Leading trade body backs moves to ban plastic straws

0

The growing campaign against the use of plastic straws in bars, pubs, restaurants and clubs has been backed by the industry’s trade body, the Association of Licensed Multiple Retailers (ALMR).

It is encouraging all its members as well as the wider sector to phase out and ban plastic straws which are not bio-degradable and are particularly harmful to marine life.

It follows moves by an increasing number of bar and pub operators to stop using plastic straws including Be At One, Mitchells & Butlers’ All Bar One, JD Wetherspoon, Experimental Group, The New World Trading Company’s The Botanist, Oakman Inns and Redcomb Pubs.

ALMR chief executive Kate Nicholls said: “A number of the ALMR’s members have already begun to phase out the use of plastic straws: a sign that the sector is acknowledging the issue and ready to lead the way on reducing harmful waste.

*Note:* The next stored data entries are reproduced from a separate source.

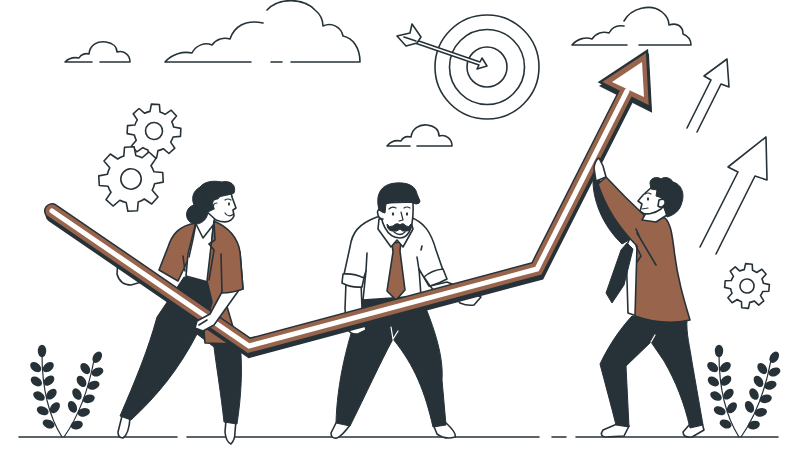
<!DOCTYPE html>
<html lang="en">
<head>
<meta charset="utf-8">
<title>Team lifting a growth arrow</title>
<style>
:root { --ink: #263238; --brown: #98644c; --paper: #fff; }
html, body { margin: 0; background: var(--paper); overflow: hidden; }
svg { display: block; width: 800px; height: 474px; }
.line { fill: none; stroke: var(--ink); stroke-width: 1.6; stroke-linecap: round; stroke-linejoin: round; }
.fine { fill: none; stroke: var(--ink); stroke-width: 1.2; stroke-linecap: round; stroke-linejoin: round; }
.white { fill: var(--paper); stroke: var(--ink); stroke-width: 1.6; stroke-linecap: round; stroke-linejoin: round; }
.brown { fill: var(--brown); stroke: var(--ink); stroke-width: 1.6; stroke-linejoin: round; }
.brown-fill { fill: var(--brown); }
.dark { fill: var(--ink); stroke: var(--ink); stroke-width: 1; stroke-linejoin: round; }
.crease { fill: none; stroke: var(--paper); stroke-width: 1.2; stroke-linecap: round; }
.fixed { vector-effect: non-scaling-stroke; }
.shaft { fill: none; stroke-linecap: round; stroke-linejoin: miter; }
</style>
</head>
<body>
<svg viewBox="0 0 800 474" role="img" aria-label="Three people bend a large arrow upwards">
<defs>
  <g id="gear">
    <path class="white fixed" d="M19.4-5 26.7-4V4L19.4 5A20 20 0 0 1 17.2 10.2L21.7 16.1 16.1 21.7 10.2 17.2A20 20 0 0 1 5 19.4L4 26.7H-4L-5 19.4A20 20 0 0 1-10.2 17.2L-16.1 21.7-21.7 16.1-17.2 10.2A20 20 0 0 1-19.4 5L-26.7 4V-4L-19.4-5A20 20 0 0 1-17.2-10.2L-21.7-16.1-16.1-21.7-10.2-17.2A20 20 0 0 1-5-19.4L-4-26.7H4L5-19.4A20 20 0 0 1 10.2-17.2L16.1-21.7 21.7-16.1 17.2-10.2A20 20 0 0 1 19.4-5Z"/>
    <circle class="white fixed" r="8.5"/>
  </g>
  <ellipse id="leaf" cy="-8" rx="4.2" ry="6.2"/>
  <g id="leaf-pair">
    <use href="#leaf" transform="rotate(-52)"/>
    <use href="#leaf" transform="rotate(52)"/>
  </g>
  <g id="plant">
    <path class="fine" d="M62 437C50 418 42 390 42 354M64 437C78 417 88 392 94 360"/>
    <g fill="var(--ink)">
      <use href="#leaf" transform="translate(42 359)"/>
      <use href="#leaf-pair" transform="translate(42 372)"/>
      <use href="#leaf-pair" transform="translate(43 386) rotate(-4)"/>
      <use href="#leaf-pair" transform="translate(46 400) rotate(-9)"/>
      <use href="#leaf-pair" transform="translate(50 414) rotate(-14)"/>
      <use href="#leaf" transform="translate(56 427) rotate(-68)"/>
      <use href="#leaf" transform="translate(93 364) rotate(32)"/>
      <use href="#leaf-pair" transform="translate(90 375) rotate(16)"/>
      <use href="#leaf-pair" transform="translate(86 388) rotate(18)"/>
      <use href="#leaf-pair" transform="translate(81 401) rotate(22)"/>
      <use href="#leaf-pair" transform="translate(76 414) rotate(26)"/>
      <use href="#leaf" transform="translate(69 427) rotate(76)"/>
    </g>
  </g>
  <path id="growth-shaft" d="M52 211 249 346 537 269 627 91"/>
  <path id="growth-head" d="M647 51 600 82 650 107Z"/>
</defs>

<g id="clouds" class="line">
  <path d="M165 62C172 54 183 51 192 53C196 45 205 42 212 45C216 39 224 37 230 39C234 27 245 19 263 23M267 10C279-3 304-2 315 10C320 14 323 20 323 26C332 22 341 27 343 36C353 38 360 48 360 62H291M165 62H251M271 62H282"/>
  <path d="M65 62C69 58 74 57 79 58C81 54 86 53 89 54C90 44 98 41 106 42C113 43 117 47 117 52C124 50 130 55 130 62H100M65 62H92"/>
  <path d="M387 146C391 141 396 140 401 141C403 137 407 136 411 137C412 129 419 124 427 125C435 126 439 130 439 136C446 134 452 139 452 146H417M387 146H410"/>
  <path d="M572 45C578 38 586 37 592 39C596 33 603 31 609 33C612 27 618 25 624 26M624 21C631 8 651 3 662 12C667 16 669 20 669 25C678 22 683 27 683 34C688 36 691 40 691 45H639M572 45H627"/>
</g>

<g id="target">
  <circle class="white" cx="487" cy="67" r="52"/>
  <circle class="white" cx="487" cy="67" r="37.5"/>
  <circle class="white" cx="487" cy="67" r="20"/>
  <path class="white" d="M413 39 480 62 482 58 487 66 477 69 479 65 412 42Z"/>
  <path class="white" d="M397 36 406 46 417 43 421 37 412 24 410 33Z"/>
  <path class="line" d="M404 37 416 41"/>
</g>

<g id="gears">
  <use href="#gear" transform="translate(154 131) rotate(3)"/>
  <use href="#gear" transform="translate(131 179) rotate(-3) scale(1.2)"/>
  <use href="#gear" transform="translate(747 286) rotate(5) scale(.83)"/>
</g>

<g id="rising-arrows" class="line">
  <path d="M687 128 711 80 704 76 727 59 729 87 721 84 697 132"/>
  <path d="M700 247 738 172 728 167 766 137 767 180 755 176 716 254"/>
</g>

<use href="#plant"/>
<use href="#plant" x="677"/>
<path id="ground" class="line" d="M19 437H177M187 437H539M552 437H566M576 437H778"/>

<g id="woman">
  <path class="white" d="M122 416 118 432Q118 438 123 438Q129 434 130 418ZM226 420 225 432Q226 442 231 444Q235 440 235 432L236 420Z"/>
  <path class="dark" d="M184 277 209 281 240 342C243 369 241 398 237 424L224 422C221 394 217 371 214 347L197 334C179 369 157 396 131 420L120 416C136 379 148 350 157 317Z"/>
  <path class="white" d="M118 260 117 274Q120 285 131 285L145 281 158 276Z"/>
  <path class="brown" d="M196 223C178 226 172 235 168 247L159 270 178 281 189 258 186 280 196 256Z"/>
  <path class="white" d="M196 222 188 254 186 276 208 282 213 228 209 220Z"/>
  <path class="white" d="M200 211 196 224 203 238 214 224 215 213Z"/>
  <path class="brown" d="M214 221C230 228 238 239 240 252L243 289 223 293 238 344 205 343 204 331 212 302 207 281Z"/>
  <path class="line" d="M214 222 215 240 209 244 214 250 209 280M196 223 193 239 189 257M183 256 185 271"/>
  <path class="white" d="M208 187C222 186 232 189 232 197L236 208 233 210 234 216C231 223 224 223 216 220L206 211Z"/>
  <path class="dark" d="M234 193C237 185 230 180 222 182C212 180 204 182 200 187C193 191 191 198 194 205C186 207 184 217 190 222C197 227 207 222 208 212L214 209C211 203 213 199 218 199C219 195 228 196 234 193Z"/>
  <path class="fine" d="M225 200Q228 198 231 200M225 213Q228 218 234 214M217 203Q212 203 214 209"/>
  <ellipse cx="229" cy="204" rx="1" ry="1.8" fill="var(--ink)"/>
</g>

<g id="capped-man">
  <path class="white" d="M337 421 331 433Q331 439 337 438Q342 436 350 425ZM433 424 437 434Q445 440 455 437Q457 433 445 422Z"/>
  <path class="dark" d="M363 298 420 294C432 322 444 354 442 380L446 425 433 427C425 392 415 366 393 339C380 363 366 394 350 426L336 423C337 383 347 340 363 298Z"/>
  <path class="crease" d="M391 327 393 339 398 331"/>
  <path class="white" d="M377 217C358 224 352 233 350 247L343 279 362 283 366 271 363 300 421 296 419 269 429 286 445 276 436 250C431 232 424 222 410 217Z"/>
  <path class="line" d="M367 253 366 271M421 250 422 246M417 257 419 270"/>
  <path class="white" d="M346 282 345 309 347 328Q350 335 358 334L366 330 362 308 361 282ZM430 286 437 294 455 297 460 303Q467 306 474 305L481 297 469 291 447 282Z"/>
  <path class="white" d="M343 274Q354 273 364 278L362 287Q351 288 342 283ZM424 277Q432 270 443 269L447 279Q438 284 430 286Z"/>
  <path class="brown" d="M392 243 401 242 400 251 405 290 396 300 387 291 393 252Z"/>
  <path class="white" d="M379 219 378 229 391 247 397 240 403 247 413 229 410 219Z"/>
  <path class="white" d="M381 203C379 222 387 238 400 238C410 238 414 225 413 202Z"/>
  <path class="white" d="M382 210Q376 208 378 215Q379 219 383 219"/>
  <path class="dark" d="M379 210C375 194 381 184 396 183C409 182 416 187 417 194L420 201Q420 204 416 204C406 200 395 201 386 204L385 213 382 212Z"/>
  <path class="dark" d="M387 224Q389 228 393 226Q397 222 400 225Q403 222 406 226Q409 228 411 224Q412 230 407 231Q402 232 400 229Q397 232 392 231Q387 230 387 224Z"/>
  <path class="fine" d="M401 212 403 220 399 221M389 209Q392 206 396 208M404 208Q407 206 410 208M394 232Q400 237 405 232"/>
  <ellipse cx="393" cy="214" rx="1.1" ry="1.8" fill="var(--ink)"/>
  <ellipse cx="407" cy="214" rx="1.1" ry="1.8" fill="var(--ink)"/>
</g>

<g id="pushing-man">
  <path class="white" d="M617 424 603 430Q599 436 605 437L624 436 629 426ZM690 424 683 432Q683 438 692 437L704 430 702 423Z"/>
  <path class="dark" d="M632 316 687 319C686 334 690 347 692 362L703 425 690 428C684 402 676 382 664 361L651 342 626 366 629 427 616 425C611 405 605 383 600 364C609 345 620 329 632 316Z"/>
  <path class="crease" d="M651 342 655 335"/>
  <path class="dark" d="M593 177C592 200 603 226 622 244L636 236 606 184Z"/>
  <path class="white" d="M634 229 626 247 628 313 637 316 646 240Z"/>
  <path class="dark" d="M627 243 633 249 624 285 612 303 606 293 621 250Z"/>
  <path class="brown" d="M606 177C619 191 632 204 645 216L665 218C671 224 672 235 674 249C677 277 684 300 690 320C672 324 652 322 635 316L637 246C622 231 607 212 598 184Z"/>
  <path class="line" d="M637 233 656 265M636 246 641 256 637 262M636 229 640 238"/>
  <path class="white" d="M647 211 642 220 656 222 667 215 666 203Z"/>
  <path class="white" d="M652 187 643 195 638 201 642 204 640 211C645 216 654 214 661 209L669 200 663 186Z"/>
  <path class="dark" d="M650 183C650 178 657 176 661 179C665 176 671 178 673 182C681 184 685 193 682 202C680 211 674 215 667 217L664 208 659 205 662 198 656 196 657 190 651 189Z"/>
  <path class="white" d="M659 200Q666 197 665 204Q662 209 658 206Z"/>
  <path class="fine" d="M645 194Q648 192 651 194M642 209 648 208"/>
  <ellipse cx="648" cy="199" rx="1.1" ry="1.8" fill="var(--ink)"/>
</g>

<g id="growth-arrow">
  <g transform="translate(1 4)" stroke="var(--ink)">
    <use href="#growth-shaft" class="shaft" stroke-width="15"/>
    <use href="#growth-head" fill="var(--ink)" stroke-width="2"/>
  </g>
  <use href="#growth-shaft" class="shaft" stroke="var(--ink)" stroke-width="16"/>
  <use href="#growth-head" fill="var(--brown)" stroke="var(--ink)" stroke-width="2.4"/>
  <use href="#growth-shaft" class="shaft" stroke="var(--brown)" stroke-width="13"/>
  <use href="#growth-shaft" class="shaft" stroke="var(--paper)" stroke-width="5"/>
  <path d="M642 62 612 82 644 97Z" fill="var(--paper)"/>
</g>

<g id="front-hands">
  <path class="white" d="M223 290 210 314 197 321 195 328 203 331 214 325 239 290Z"/>
  <path class="brown-fill" d="M221 252 222 293Q232 293 243 289L240 252Z"/>
  <path class="line" d="M221 254 222 293Q232 293 243 289L240 252M199 325 207 320"/>
  <path class="white" d="M596 181 594 168Q595 160 599 158L603 166 606 177Z"/>
</g>
</svg>
</body>
</html>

“Additionally, we have removed them from our own industry and parliamentary events and will continue to be proactive in a move away from the use of plastic straws.

“The Government has already outlined its intention to tackle the use of single-use plastic and the issue is one that many members of the public feel passionately about. There is clearly an appetite for businesses to investigate sustainable alternatives to plastic straws.

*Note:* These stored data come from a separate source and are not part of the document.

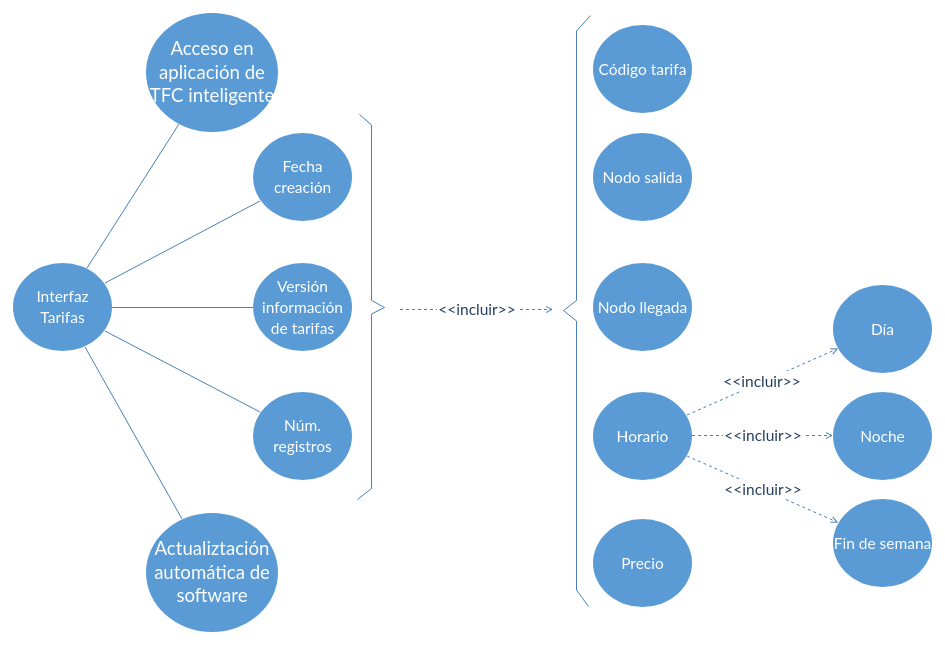
<!DOCTYPE html>
<html lang="es">
<head>
<meta charset="utf-8">
<title>Interfaz Tarifas</title>
<style>
:root {
  --paper: #ffffff;
  --node: #5b9bd5;
  --node-text: #ffffff;
  --line: #4a80b5;
  --label: #24405e;
}
* { box-sizing: border-box; }
html, body { margin: 0; background: var(--paper); }
.diagram {
  position: relative;
  width: 945px;
  height: 645px;
  overflow: hidden;
  background: var(--paper);
  font: 15.5px/21px Lato, sans-serif;
}
.connectors { position: absolute; inset: 0; display: block; }
.connectors g { fill: none; stroke: var(--line); stroke-width: 1; }
.connectors .includes { stroke-dasharray: 3 3; }
.node, .label {
  position: absolute;
  left: var(--x);
  top: var(--y);
  display: flex;
  align-items: center;
  justify-content: center;
  text-align: center;
  white-space: nowrap;
}
.node {
  width: 99px;
  height: 88px;
  border-radius: 50%;
  background: var(--node);
  color: var(--node-text);
}
.node.large {
  width: 132px;
  height: 119px;
  font-size: 18.6px;
  line-height: 23.5px;
}
.label {
  width: 80px;
  height: 20px;
  background: var(--paper);
  color: var(--label);
}
</style>
</head>
<body>
<main class="diagram">
  <svg class="connectors" width="945" height="645" viewBox="0 0 945 645" aria-hidden="true">
    <defs>
      <marker id="arrow" viewBox="0 0 8 8" refX="7" refY="4" markerWidth="8" markerHeight="8" orient="auto" markerUnits="userSpaceOnUse">
        <path d="M1 1 7 4 1 7" fill="none" stroke="#4a80b5"/>
      </marker>
    </defs>
    <g class="associations">
      <line x1="87" y1="268" x2="179" y2="124"/>
      <line x1="105" y1="283" x2="260" y2="201"/>
      <line x1="112" y1="307.5" x2="253" y2="307.5"/>
      <line x1="105" y1="331" x2="260" y2="412"/>
      <line x1="85" y1="347" x2="182" y2="519"/>
    </g>
    <g class="braces">
      <path d="M359.5 114.5 371.5 125V300.500L384.500 307.500 371.500 314V488.500L357.500 499.500"/>
      <path d="M590.500 15.500 576.500 31V300.500L563.500 310.500 576.500 321V590L588.500 606.500"/>
    </g>
    <g class="includes">
      <line x1="400" y1="309.500" x2="552" y2="309.500" marker-end="url(#arrow)"/>
      <line x1="687" y1="415" x2="837" y2="349" marker-end="url(#arrow)"/>
      <line x1="692" y1="435.500" x2="832" y2="435.500" marker-end="url(#arrow)"/>
      <line x1="687" y1="456" x2="837" y2="522" marker-end="url(#arrow)"/>
    </g>
  </svg>

  <div class="node" style="--x:13px;--y:263px">Interfaz<br>Tarifas</div>

  <div class="node large" style="--x:146px;--y:13px">Acceso en<br>aplicación de<br>TFC inteligente</div>
  <div class="node" style="--x:253px;--y:133px">Fecha<br>creación</div>
  <div class="node" style="--x:253px;--y:263px">Versión<br>información<br>de tarifas</div>
  <div class="node" style="--x:253px;--y:392px">Núm.<br>registros</div>
  <div class="node large" style="--x:146px;--y:513px">Actualiztación<br>automática de<br>software</div>

  <div class="node" style="--x:593px;--y:25px">Código tarifa</div>
  <div class="node" style="--x:593px;--y:133px">Nodo salida</div>
  <div class="node" style="--x:593px;--y:263px">Nodo llegada</div>
  <div class="node" style="--x:593px;--y:392px">Horario</div>
  <div class="node" style="--x:593px;--y:519px">Precio</div>

  <div class="node" style="--x:833px;--y:285px">Día</div>
  <div class="node" style="--x:833px;--y:392px">Noche</div>
  <div class="node" style="--x:833px;--y:499px">Fin de semana</div>

  <div class="label" style="--x:437px;--y:299px">&lt;&lt;incluir&gt;&gt;</div>
  <div class="label" style="--x:722px;--y:371px">&lt;&lt;incluir&gt;&gt;</div>
  <div class="label" style="--x:723px;--y:425px">&lt;&lt;incluir&gt;&gt;</div>
  <div class="label" style="--x:723px;--y:479px">&lt;&lt;incluir&gt;&gt;</div>
</main>
</body>
</html>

“The ALMR will be working with the British Institute of Innkeeping to promote alternatives to plastics and encourage more of our members to follow the lead of businesses like All Bar One, Be At One and JD Wetherspoon in ending the use of plastic straws and tackling waste that does environmental damage.”

The ALMR’s membership includes operators of over 23,000 pubs, restaurants, bars, nightclubs and cafés including Novus, Stonegate Pub Company, The Deltic Group, Glendola Leisure, Beds & Bars, Casual Dining Group, Carluccio’s, TGI Fridays, Wahaca and Wagamama.

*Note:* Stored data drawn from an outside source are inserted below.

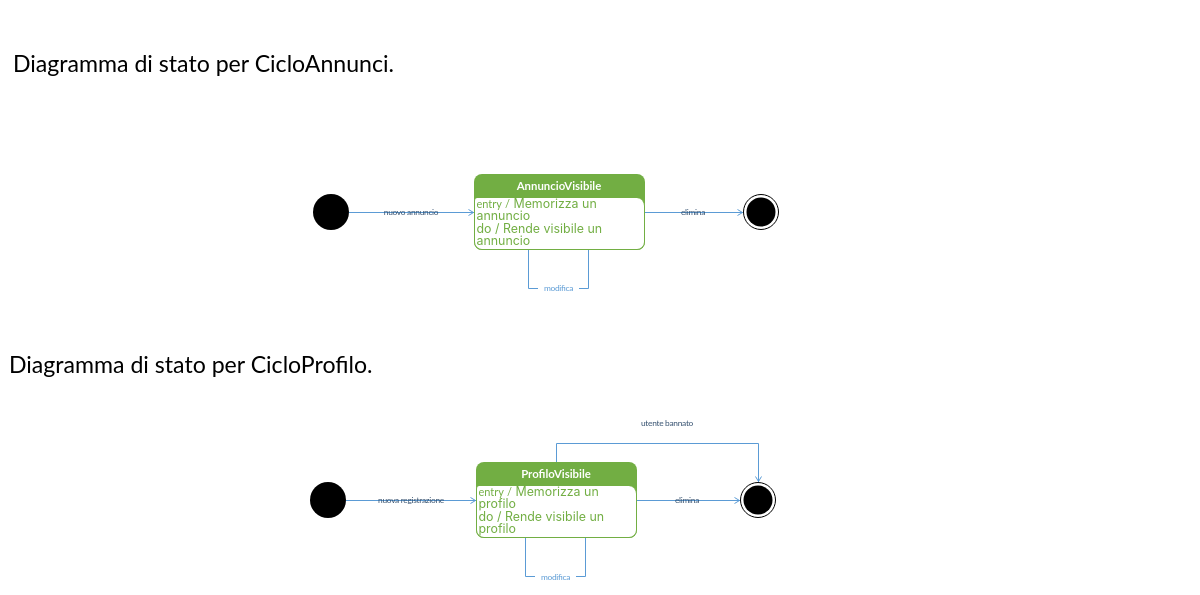
<!DOCTYPE html>
<html lang="it">
<head>
<meta charset="utf-8">
<title>Diagrammi di stato</title>
<style>
:root {
  --paper: #ffffff;
  --ink: #000000;
  --state: #72ae43;
  --flow: #5b9bd5;
  --label: #34506f;
}
* { box-sizing: border-box; margin: 0; padding: 0; }
html, body { width: 1200px; height: 595px; overflow: hidden; background: var(--paper); }
body { position: relative; font-family: Lato, "Open Sans", sans-serif; color: var(--ink); }
.diagram { position: absolute; inset: 0; }
.diagram h2 {
  position: absolute;
  font-size: 23.1px; font-weight: 400; line-height: 30px;
  white-space: nowrap;
}
.ads h2 { left: 13px; top: 48px; }
.profile h2 { left: 9px; top: 349px; }
.links { position: absolute; inset: 0; }
.flow { fill: none; stroke: var(--flow); stroke-width: 1; }
.end-ring { fill: var(--paper); stroke: var(--ink); stroke-width: 1; }
.state {
  position: absolute; height: 76px;
  display: flex; flex-direction: column;
  background: var(--state); border-radius: 8px;
}
.ads .state { left: 473.5px; top: 174px; width: 171px; }
.profile .state { left: 475.5px; top: 462px; width: 161px; }
.state h3 {
  flex: 0 0 23px;
  font-size: 11.4px; font-weight: 700; line-height: 24px;
  text-align: center; color: var(--paper);
}
.actions {
  flex: 1; padding-left: 2px;
  background: var(--paper);
  border: 1px solid var(--state); border-top: 0;
  border-radius: 3px 8px 8px 8px;
  color: var(--state);
  font: 12.4px/12.4px Inter, "Liberation Sans", sans-serif;
  white-space: nowrap;
}
.actions .keyword { font: 11px/10px Lato, sans-serif; word-spacing: .05em; }
.label {
  position: absolute; transform: translate(-50%, -50%);
  font-size: 8.4px; line-height: 10px; letter-spacing: -.3px;
  font-feature-settings: "liga" 1;
  white-space: nowrap; color: var(--label);
}
.label.loop { color: var(--flow); }
</style>
</head>
<body>
<section class="diagram ads">
  <h2>Diagramma di stato per CicloAnnunci.</h2>
  <svg class="links" width="1200" height="595" viewBox="0 0 1200 595" aria-hidden="true">
    <defs>
      <marker id="arrow" markerWidth="8" markerHeight="8" refX="6.5" refY="4" orient="auto" markerUnits="userSpaceOnUse">
        <path class="flow" d="M1 1 L6 4 L1 7"/>
      </marker>
      <g id="final">
        <circle class="end-ring" r="17.5"/>
        <circle r="14.5"/>
      </g>
    </defs>
    <circle cx="331" cy="212" r="18"/>
    <path class="flow" d="M349 212.5H474" marker-end="url(#arrow)"/>
    <path class="flow" d="M645 212.5H743" marker-end="url(#arrow)"/>
    <path class="flow" d="M528.5 250V288.5H538M579 288.5H588.5V250"/>
    <use href="#final" x="761" y="212"/>
  </svg>
  <article class="state">
    <h3>AnnuncioVisibile</h3>
    <div class="actions">
      <p><span class="keyword">entry / </span>Memorizza un<br>annuncio</p>
      <p>do / Rende visibile un<br>annuncio</p>
    </div>
  </article>
  <span class="label" style="left:411px;top:212px">nuovo annuncio</span>
  <span class="label" style="left:693px;top:212px">elimina</span>
  <span class="label loop" style="left:558.5px;top:288px">modifica</span>
</section>

<section class="diagram profile">
  <h2>Diagramma di stato per CicloProfilo.</h2>
  <svg class="links" width="1200" height="595" viewBox="0 0 1200 595" aria-hidden="true">
    <circle cx="328" cy="500" r="18"/>
    <path class="flow" d="M346 500.5H476" marker-end="url(#arrow)"/>
    <path class="flow" d="M637 500.5H740" marker-end="url(#arrow)"/>
    <path class="flow" d="M556.5 462V443.5H758.5V482" marker-end="url(#arrow)"/>
    <path class="flow" d="M525.5 538V576.5H535M576 576.5H585.5V538"/>
    <use href="#final" x="758" y="500"/>
  </svg>
  <article class="state">
    <h3>ProfiloVisibile</h3>
    <div class="actions">
      <p><span class="keyword">entry / </span>Memorizza un<br>profilo</p>
      <p>do / Rende visibile un<br>profilo</p>
    </div>
  </article>
  <span class="label" style="left:411px;top:500px">nuova registrazione</span>
  <span class="label" style="left:687px;top:500px">elimina</span>
  <span class="label" style="left:667px;top:422.5px">utente bannato</span>
  <span class="label loop" style="left:555.5px;top:576.5px">modifica</span>
</section>
</body>
</html>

This week, leading drinks groups Diageo and Pernod Ricard voiced their support for moves away from plastic straws and stirrers, stating their commitment not to use them at their own events.

Vanessa Wright, group vice president for sustainability and responsibility at Pernod Ricard, said: “The history of Pernod Ricard and our values are intrinsically linked to social responsibility and care – it is a part of us, and the creation of the Paul Ricard Oceanography Institute more than 50 years ago is a concrete example.

“We know that this type of non-biodegradable plastic is having a detrimental impact on the environment and oceans, and for us it’s crucial that we play our role in helping to prevent any further damage.”

David Croft, global sustainable development director at Diageo, said: “Diageo is committed to minimising our environmental impact and we are, like many of our consumers, increasingly concerned about the negative environmental impact associated with the irresponsible disposal of plastic straws.

“We are therefore committed to phasing out the use of all plastic straws and stirrers from all our offices, events, promotions, advertising and marketing globally – and will advocate the same to our partners and customers.

“When the use of straws is important to the enjoyment of our brands we will only use reusable, compostable or biodegradable alternatives.”

Yesterday, London’s daily paper, the Evening Standard, launched its own campaign, The Last Straw, aimed at both the trade and consumers to rid the capital’s bars, pubs, restaurants and cafés of plastic straws.

Previous stories
December 18, 2017: Bar and pub company Redcomb Pubs has become the latest to stop offering single-use plastic straws and plastic stirrers in all of its sites.
October 24, 2017: Be At One has replaced plastic straws with an environmentally friendly alternative for all drinks across its bars.
July 26, 2017: Bar and restaurant group The Alchemist is to stop automatically serving drinks with plastic straws across all of its sites.

Share.

Comments are closed.